So I was reading a story by Nate Ryan on the USA Today Internet site about Danica Patrick maybe driving for Dale Earnhardt Jr.’s team in the NASCAR Nationwide Series next year when I came across this paragraph:
"Earnhardt is (also) high on ARCA driver Steve Arpin, who finished seventh in ARCA points this season. A recent win by Arpin at a short track in Missouri impressed Cup driver Carl Edwards, who (told Earnhardt) that Arpin ‘jumped into a car that looked beat on and he made the rest of the guys look like they were tied to a tree.’ "
My goodness!

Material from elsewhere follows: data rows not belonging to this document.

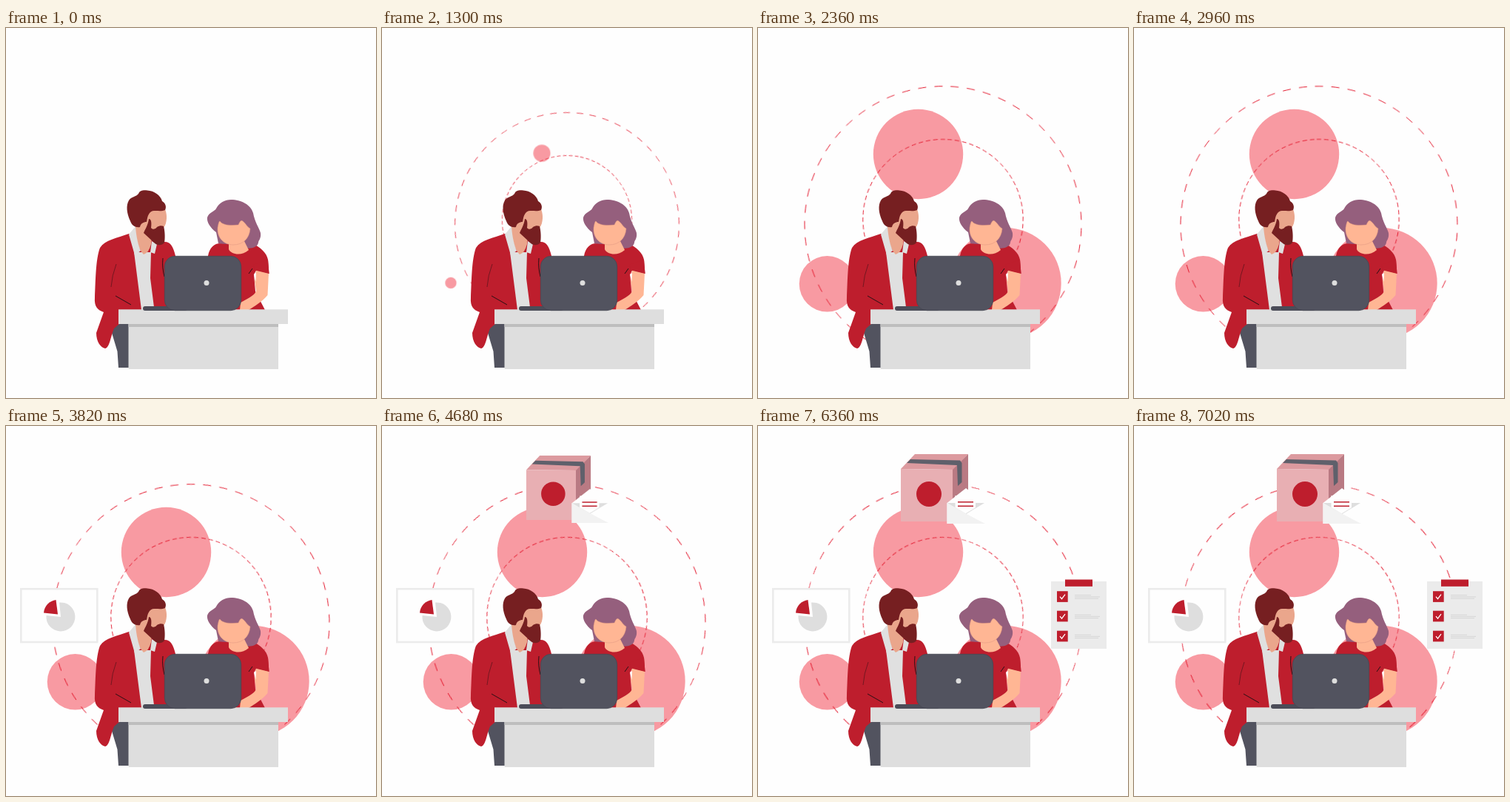
Write an HTML page that moves like this. It is 500 px wide and 500 px high and loops after 7.04 s.

```html
<!DOCTYPE html>
<html lang="en">
<head>
<meta charset="utf-8">
<title>Teamwork</title>
<style>
  html, body { margin: 0; width: 100%; height: 100%; overflow: hidden; background: #fefefe; }
  svg { display: block; width: 100vw; height: 100vh; }
  .red { fill: #be1e2d; }
  .slate { fill: #52535f; }
  .grey { fill: #dedede; }
  .skin { fill: #ffb694; }
  .tan { fill: #eaa68c; }
  .hair { fill: #761f21; }
  .plum { fill: #955f7d; }
  .blob { fill: #f89aa2; }
  .ring { fill: none; stroke: #e3182d; stroke-width: 1; }
  .ink { fill: none; stroke: #2a1014; stroke-width: 1; }
</style>
</head>
<body>
<svg viewBox="0 0 500 500">
  <circle class="blob" id="blobTop" cx="216.5" cy="170.5" r="60.7"/>
  <circle class="blob" id="blobLeft" cx="93.5" cy="345.8" r="37.8"/>
  <circle class="blob" id="blobRight" cx="334.7" cy="345" r="75"/>
  <g id="rings">
    <circle class="ring" id="outer" cx="250" cy="265.7" r="187"/>
    <circle class="ring" id="inner" cx="250" cy="258.6" r="108.2"/>
  </g>

  <g id="chart">
    <rect x="20.3" y="220.2" width="103" height="71.8" fill="#fefefe" stroke="#ebebeb" stroke-width="2.6"/>
    <path class="grey" d="M74 258L54.5 256A19.5 19.5 0 1 0 72 238.5Z"/>
    <path class="red" d="M70 254.5L51 252.5A19 19 0 0 1 67.5 235Z"/>
  </g>

  <g id="parcel">
    <path fill="#dc9a9f" d="M193 58L212 38H284L264 59Z"/>
    <path fill="#b97a83" d="M263 59L284 38V86L263 105Z"/>
    <path fill="#e8afb3" d="M193 58L263 59V129H193Z"/>
    <path fill="#5f606b" d="M206 45L273 46.500L275.500 50V76L270 81L269 53L201 50Z"/>
    <circle class="red" cx="231" cy="92" r="17"/>
  </g>
  <g id="mail">
    <path fill="#fefefe" d="M255.500 104L281 84L307 104V132H255.500Z"/>
    <path class="grey" d="M255.500 104H306L281 119Z"/>
    <path fill="#fefefe" d="M266.500 94H294V111L281 118.500L266.500 110Z"/>
    <path d="M270 102.800H291M270 108.300H291" stroke="#be1e2d" stroke-width="1.500"/>
    <path fill="#f2f2f2" d="M255.500 104L281 118.500L307 132H255.500Z"/>
    <path d="M281 118.500L294 110.500" stroke="#dedede" stroke-width=".8"/>
  </g>

  <g id="board">
    <rect x="396" y="210" width="75" height="91" fill="#ebebeb"/>
    <rect class="red" x="415" y="207.500" width="37" height="9.300"/>
    <g id="rows"></g>
  </g>

  <g id="man">
    <path class="slate" d="M166 400H153Q144 403 143 412L150.500 437L152 459H166Z"/>
    <path class="red" d="M166 278C150 284 134 286 127 297C121 312 121 345 120 364C119 377 124 381 132 384L122 412C122 424 128 432 134 433C140 432 141 418 146 406L153 400H229V308C226 295 222 288 213 289Z"/>
    <path fill="#e0e0e0" d="M173 303H196L195 338L200.500 381H183Z"/>
    <path class="tan" d="M175 268L188 258L197 284L196 292Q193 304 186 306Q179 300 175 280Z"/>
    <path fill="#e0e0e0" d="M166 279L175 268C176 283 179 294 182 301L174 307ZM195 303L197 288L204 292L201 305Z"/>
    <path class="tan" d="M186 264L192 247L215 245C218 252 218 263 213 270L205 274H193Z"/>
    <path class="hair" d="M181 269C175 270 170 267 168 261C163 250 162 240 166 233C169 228 176 228 179 224C181 219 186 219 191 219.500C200 220 209 226 211 234C216 237 217 242 215 246C209 249 199 245 195 249C191 253 191 258 190 262C186 262 182 264 181 269Z"/>
    <path class="hair" d="M193 258C196 258 197 262 196 270C198 273 202 272 204 269C207 267 211 267 213 268C215 275 215 285 214 290C210 295 203 294 199 289L186 277C188 272 192 266 193 258Z"/>
    <path class="ink" d="M148 362L169 374M212 311C211 320 212 328 214 336"/>
    <path class="ink" opacity=".5" d="M149 319Q143 335 142 350"/>
  </g>

  <g id="woman">
    <path class="red" d="M273 308C275 297 281 291 290 291H333C345 297 352 304 354 313L355.500 332L338 328L335 333L337 356L350 381H273Z"/>
    <path class="skin" d="M338 327L355 331.500L353.500 361C346 370 336 376 327 381.500H316L317 371C330 364 337 360 338 355L336 342Z"/>
    <path class="red" d="M334 320L354 313L355.500 332L337 327.500Z"/>
    <path fill="#fefefe" d="M335 333L338 331L337.500 343Z"/>
    <path class="ink" d="M328 332L333 325"/>
    <path class="plum" d="M287 291L284 276C276 270 271 262 272 256C274 249 282 248 284 244C288 236 296 232 304 232C318 232 331 239 334 250C336 262 342 270 344 277C345 285 341 287 341 290C340 297 329 299 323 297C310 290 295 293 287 291Z"/>
    <path class="skin" d="M301 290V299C304 306 318 309 328 300L322 288Z"/>
    <path class="skin" stroke="#dd9580" stroke-width=".5" d="M286 270C287 264 288 261 289 261C293 267 304 267 314 266C316 262 317 259 320 261C323 263 327 270 330 271C329 285 320 293 307 293C295 293 285 284 286 270Z"/>
  </g>

  <g id="desk">
    <rect class="grey" x="165.500" y="400" width="202.500" height="61"/>
    <rect x="165.500" y="400" width="202.500" height="4" fill="#bebebe"/>
    <rect class="grey" x="152" y="380.300" width="229" height="19.700"/>
    <rect x="185" y="376" width="60" height="6" rx="3" fill="#4b4c58"/>
    <rect class="slate" x="214.300" y="308.300" width="103.400" height="73.400" rx="14" stroke="#474853" stroke-width=".8"/>
    <circle class="grey" cx="271" cy="344.500" r="3.500"/>
  </g>
</svg>
<script>
const LOOP = 7040;
const $ = id => document.getElementById(id);

$('rows').innerHTML = [230.5, 257, 284].map(y => `
  <g transform="translate(404 ${y - 7.3})">
    <rect class="red" width="14.700" height="14.700"/>
    <path d="M4 7.500L6.500 10.500L11 4.500" fill="none" stroke="#fff" stroke-width="1.300"/>
    <path d="M24 5.500H46M24 7.700H58M24 9.900H56" stroke="#d3d3d3" stroke-width=".9"/>
  </g>`).join('');

// Steps are [ms, scale, dx, dy].
function pop(id, x, y, steps) {
  const el = $(id);
  el.style.transformOrigin = `${x}px ${y}px`;
  const frame = ([ms, s, dx = 0, dy = 0]) => ({
    offset: ms / LOOP,
    transform: `translate(${dx}px, ${dy}px) scale(${s})`,
    easing: s ? 'ease-in-out' : 'ease-out'
  });
  const all = [[0, 0], ...steps, [LOOP, 1]];
  el.animate(all.map(frame), { duration: LOOP, iterations: Infinity });
}

// A dash is centred at the top at 2960 ms; rate is in degrees per second.
function spin(id, count, dash, rate) {
  const el = $(id), r = +el.getAttribute('r');
  const start = -90 - rate * 2.96 - dash / r * 90 / Math.PI;
  el.style.transformOrigin = `${el.getAttribute('cx')}px ${el.getAttribute('cy')}px`;
  el.style.strokeDasharray = `${dash} ${2 * Math.PI * r / count - dash}`;
  el.animate([
    { transform: `rotate(${start}deg)` },
    { transform: `rotate(${start + rate * LOOP / 1000}deg)` }
  ], { duration: LOOP, iterations: Infinity });
}

const bounce = t => [[t, 0], [t + 280, 1.04], [t + 480, .957], [t + 640, 1]];
const swell = k => [
  [1260, 0], [1640, 1 + (k - 1) * 1.3, -3, -8],
  [1820, k, -2.5, -6.5], [1870, 1]
];

pop('rings', 250, 265.7, [[1160, 0], [1440, 1.176], [1620, .96], [1780, 1]]);
pop('blobTop', 216.5, 170.5, swell(1.08));
pop('blobLeft', 93.5, 345.8, swell(1.13));
pop('blobRight', 334.7, 345, swell(1.053));
pop('chart', 71.7, 256, bounce(3110));
pop('parcel', 238.5, 83.5, bounce(4200));
pop('mail', 281, 108, bounce(4220));
pop('board', 433.5, 254, bounce(5275));
spin('outer', 53, 11, -8);
spin('inner', 68, 6, -8);
</script>
</body>
</html>
```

Could this be the Steve Arpin of Fort Frances, Ont., which has a population of – what? – 8,000 and yet’s produced such famous people as politician Howard Hampton and hockey players Dave and Mike Allison and Neil and Tim Sheehy, among others?
The Steve Arpin, who’s been tearing up the speedways of northwestern Ontario, Manitoba and the American border states of Wisconsin and Minnesota and points south for – well – years?
Turns out it is – and it’s just possible that the little pulp-and-paper town of Fort Frances is on the brink of producing its first NASCAR Sprint Cup driver!
I had the pleasure a few days ago of chatting with the 26-year-old Arpin who’s now living in Cornelius, N.C., and working away on sponsorship for the 2010 racing season.
"We – my wife Trina and I – moved down here in February," said Arpin, who embarked on his first professional ARCA stock car season in ‘09 following 10 or so years of apprenticing in open wheel as well as closed-wheel cars in which he’s won just about everything he entered.
He was, in no particular order going back to 2001, USAC Silver Crown Series rookie-of-the-year, Minnesota Modified champion, Wissota Heartland champion, North Florida Nationals champion, IMCA Dakota Classic Modified Tour champion, Florida Speedweeks Nationals UMP Modified champion and on and on and on..
Oh, and he was track champion at his local Emo Speedway in 2001 and ‘02 as well as being Polaris Industries snowmobile champion the same two years.
It hasn’t been all smooth-sailing, though. Early in 2008, he suffered severe burns to his hands and thighs after a radiator hose blew and drenched him with boiling water. He was out of racing for two months but he bounced back and had returned to his winning ways by season’s end.
His resiliance and determination got him the ride in the ARCA series this season – where Sprint Cup and Nationwide drivers Scott Speed, Ricky Stenhouse Jr. and Justin Algaier were learning their trade just the year before – and he split the season between Eddie Sharp Racing and Venturini Motorsports.
Now he’s working hand-in-hand with the marketing people at Earnhardt’s company, JR Motorsports, to get the money necessary for a Nationwide Series ride next season.
"It was pretty cool (to read what Earnhardt and Edwards said about him in the USA Today article)," he said. "This is such a great team and organization to be connected with and I hope we can put a program together to do the Nationwide, because that would move me in the direction of the Sprint Cup series, which is where I want to be."
Although Nationwide or the Camping World Truck Series are his immediate goals, Arpin said there is a Plan B in place, if necessary, and that would entail running another season in ARCA with the Venturini team.
"But even if I go Nationwide," he said, "I’m still planning to run the ARCA races at Daytona and Talladega next year."
Arpin said sponsorship opportunities "are looking good but nothing’s signed yet. We’re also actively negotiating with a couple of Canadian companies and, hopefully, something will work out in that area."
Arpin said that to succeed in modern-day motorsport, a driver has to be a winner on the speedway and also have the ability to raise the money necessary to participate. The system is "really designed to weed out the weak," he said. "You have to be strong to survive at this game. Yes, times are tough but all that means is that I have to work harder."
Arpin is not solely dependent on race-driving for his income. A chip off the old block – his father, Chuck, owns and operates Pinewood Sports and Marine back home – he recently went into business for himself. He’s started Arpin Enterprises, in which he builds and sells dirt modified racing cars.
And although he talks a tough game about survival of the fittest, Arpin said he hopes somebody to own and operate his own Sprint Cup team so that he can give young drivers "who can’t afford it a chance at their dreams."
Good luck, Steve. There haven’t been all that many Canadians who’ve made it to the Sprint Cup level of NASCAR so we’ve got our fingers crossed for you.